Alpacas and Obstacles Itinerary
The Drive from Baltimore or D.C.
From D.C. to the Howard Country Fairgrounds it is about an hour and twenty minute drive. Choose your preferred route to 95 North. Take Exit 38B onto MD-32 West towards Columbia. Follow MD-32 West to MD-144 West and turn left. Turn right onto Fairgrounds Road.
From Baltimore it takes about 40 minutes depending on traffic. Take your preferred route out of town to 95 South. Take Exit 38B onto MD-32 West and follow directions above to the fairgrounds.
- Wear comfortable clothing that you don’t mind getting muddy or dirty.
- Bring cash, a lot of vendors do take credit cards but some do not.
- These type of events are the epitome of buying local. Think gifts!
- Keep an eye on country fairgrounds as these kinds events happen all year.
- Historic Savage Mill is a great spot for lunch or dinner.
We have all heard the term “watershed”- especially in the context of the conservation of the Chesapeake Bay.
Fibershed is a similar concept, for fiber. Rebecca Burgess wrote a book in 2019, Fibershed: Growing a Movement of Farmers, Fashion Activists, and Makers for a New Textile Economy. Think farm to closet, but with building community and and an eye on climate impacts.
Since the publication of the book, and even a little before the “fibershed” movement took off, there were numerous small farmers and makers building local “fibersheds” and thus we find our very own Chesapeake Fibershed.
As a biologist and a weaver, this concept resonated deeply. I plan to participate in the sustainable cloth challenge, only limiting factor is time.
Check them out, and support them if you have an interest.
Attention yarn lovers, there is a MONTHLY studio tour in Central Maryland where you can visit between 5-7 studios where the yarn is hands-on and hand-dyed.
It is called the Fiber Arts Studio Tour and they are prominent on FaceBook and Instagram.
I have done the tour twice, and brought home some of the most luscious yarn.
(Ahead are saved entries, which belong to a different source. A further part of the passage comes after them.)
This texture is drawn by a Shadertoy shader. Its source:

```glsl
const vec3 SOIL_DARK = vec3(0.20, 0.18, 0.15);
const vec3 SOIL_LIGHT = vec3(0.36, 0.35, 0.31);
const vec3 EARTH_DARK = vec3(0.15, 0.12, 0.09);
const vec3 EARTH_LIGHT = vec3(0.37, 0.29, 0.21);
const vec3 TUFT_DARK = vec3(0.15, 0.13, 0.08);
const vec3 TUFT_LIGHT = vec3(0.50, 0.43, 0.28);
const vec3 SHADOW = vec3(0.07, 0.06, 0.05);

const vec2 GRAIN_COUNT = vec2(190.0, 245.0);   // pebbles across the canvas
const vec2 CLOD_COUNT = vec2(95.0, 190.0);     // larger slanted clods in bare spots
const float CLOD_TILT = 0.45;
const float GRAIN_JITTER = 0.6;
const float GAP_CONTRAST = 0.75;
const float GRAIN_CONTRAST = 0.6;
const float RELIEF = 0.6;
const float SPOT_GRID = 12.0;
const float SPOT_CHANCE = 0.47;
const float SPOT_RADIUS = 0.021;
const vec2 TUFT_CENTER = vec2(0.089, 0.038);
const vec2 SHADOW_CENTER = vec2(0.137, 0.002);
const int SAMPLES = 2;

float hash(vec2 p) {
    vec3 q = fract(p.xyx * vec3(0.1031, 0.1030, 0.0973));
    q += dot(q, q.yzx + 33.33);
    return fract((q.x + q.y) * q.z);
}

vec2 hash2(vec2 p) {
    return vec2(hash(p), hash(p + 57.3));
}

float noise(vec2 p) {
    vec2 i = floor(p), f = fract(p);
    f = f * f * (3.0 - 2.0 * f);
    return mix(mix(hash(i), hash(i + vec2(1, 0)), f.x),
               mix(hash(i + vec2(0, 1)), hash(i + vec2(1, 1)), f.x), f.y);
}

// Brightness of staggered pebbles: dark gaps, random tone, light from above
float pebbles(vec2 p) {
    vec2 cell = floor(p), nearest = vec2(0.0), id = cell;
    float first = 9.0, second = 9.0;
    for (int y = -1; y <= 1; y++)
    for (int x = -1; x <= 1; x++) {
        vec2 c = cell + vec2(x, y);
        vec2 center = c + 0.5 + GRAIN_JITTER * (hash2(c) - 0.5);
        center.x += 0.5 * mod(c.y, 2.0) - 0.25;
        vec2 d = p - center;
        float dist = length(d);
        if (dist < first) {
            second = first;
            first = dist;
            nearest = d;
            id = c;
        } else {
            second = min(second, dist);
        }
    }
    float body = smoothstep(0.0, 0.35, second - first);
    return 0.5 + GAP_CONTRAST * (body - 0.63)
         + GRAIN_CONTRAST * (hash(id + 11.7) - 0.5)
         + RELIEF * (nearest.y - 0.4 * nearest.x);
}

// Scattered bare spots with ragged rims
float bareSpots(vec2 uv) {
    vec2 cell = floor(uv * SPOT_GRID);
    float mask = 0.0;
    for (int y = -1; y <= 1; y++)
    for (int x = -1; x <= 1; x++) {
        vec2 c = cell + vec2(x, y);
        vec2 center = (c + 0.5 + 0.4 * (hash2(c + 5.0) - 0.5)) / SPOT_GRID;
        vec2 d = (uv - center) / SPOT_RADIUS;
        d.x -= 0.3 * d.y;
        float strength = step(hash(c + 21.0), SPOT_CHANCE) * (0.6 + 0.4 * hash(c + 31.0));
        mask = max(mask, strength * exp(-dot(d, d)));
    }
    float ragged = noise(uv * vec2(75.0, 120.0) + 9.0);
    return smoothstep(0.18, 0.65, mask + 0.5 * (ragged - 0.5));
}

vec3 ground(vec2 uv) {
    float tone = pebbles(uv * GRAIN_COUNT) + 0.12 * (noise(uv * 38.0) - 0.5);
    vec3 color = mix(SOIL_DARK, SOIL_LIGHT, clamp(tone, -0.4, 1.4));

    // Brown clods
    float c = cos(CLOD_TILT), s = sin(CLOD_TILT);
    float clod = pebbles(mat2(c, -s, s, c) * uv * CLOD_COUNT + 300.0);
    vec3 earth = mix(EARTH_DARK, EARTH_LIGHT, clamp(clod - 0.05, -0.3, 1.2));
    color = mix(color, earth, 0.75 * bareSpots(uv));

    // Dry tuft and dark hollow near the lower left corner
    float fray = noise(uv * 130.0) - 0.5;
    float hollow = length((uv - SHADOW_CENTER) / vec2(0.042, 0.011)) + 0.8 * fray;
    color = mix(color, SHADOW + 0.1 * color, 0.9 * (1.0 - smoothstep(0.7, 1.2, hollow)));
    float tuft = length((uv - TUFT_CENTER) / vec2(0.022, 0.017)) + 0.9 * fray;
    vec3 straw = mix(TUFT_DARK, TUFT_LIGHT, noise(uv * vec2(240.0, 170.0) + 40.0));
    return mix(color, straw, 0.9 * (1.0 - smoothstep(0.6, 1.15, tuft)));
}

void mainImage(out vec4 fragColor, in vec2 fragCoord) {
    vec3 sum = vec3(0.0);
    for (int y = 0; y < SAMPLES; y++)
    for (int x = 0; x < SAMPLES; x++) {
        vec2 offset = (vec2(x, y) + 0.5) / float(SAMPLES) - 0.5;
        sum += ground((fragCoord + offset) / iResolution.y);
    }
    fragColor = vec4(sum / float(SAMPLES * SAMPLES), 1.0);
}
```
Plus, I get to meet the yarn makers and their animals.
I try as much as possible to buy my yarn locally because I believe in supporting small business, and, more importantly, it’s the community around the process that enriches that whole maker experience.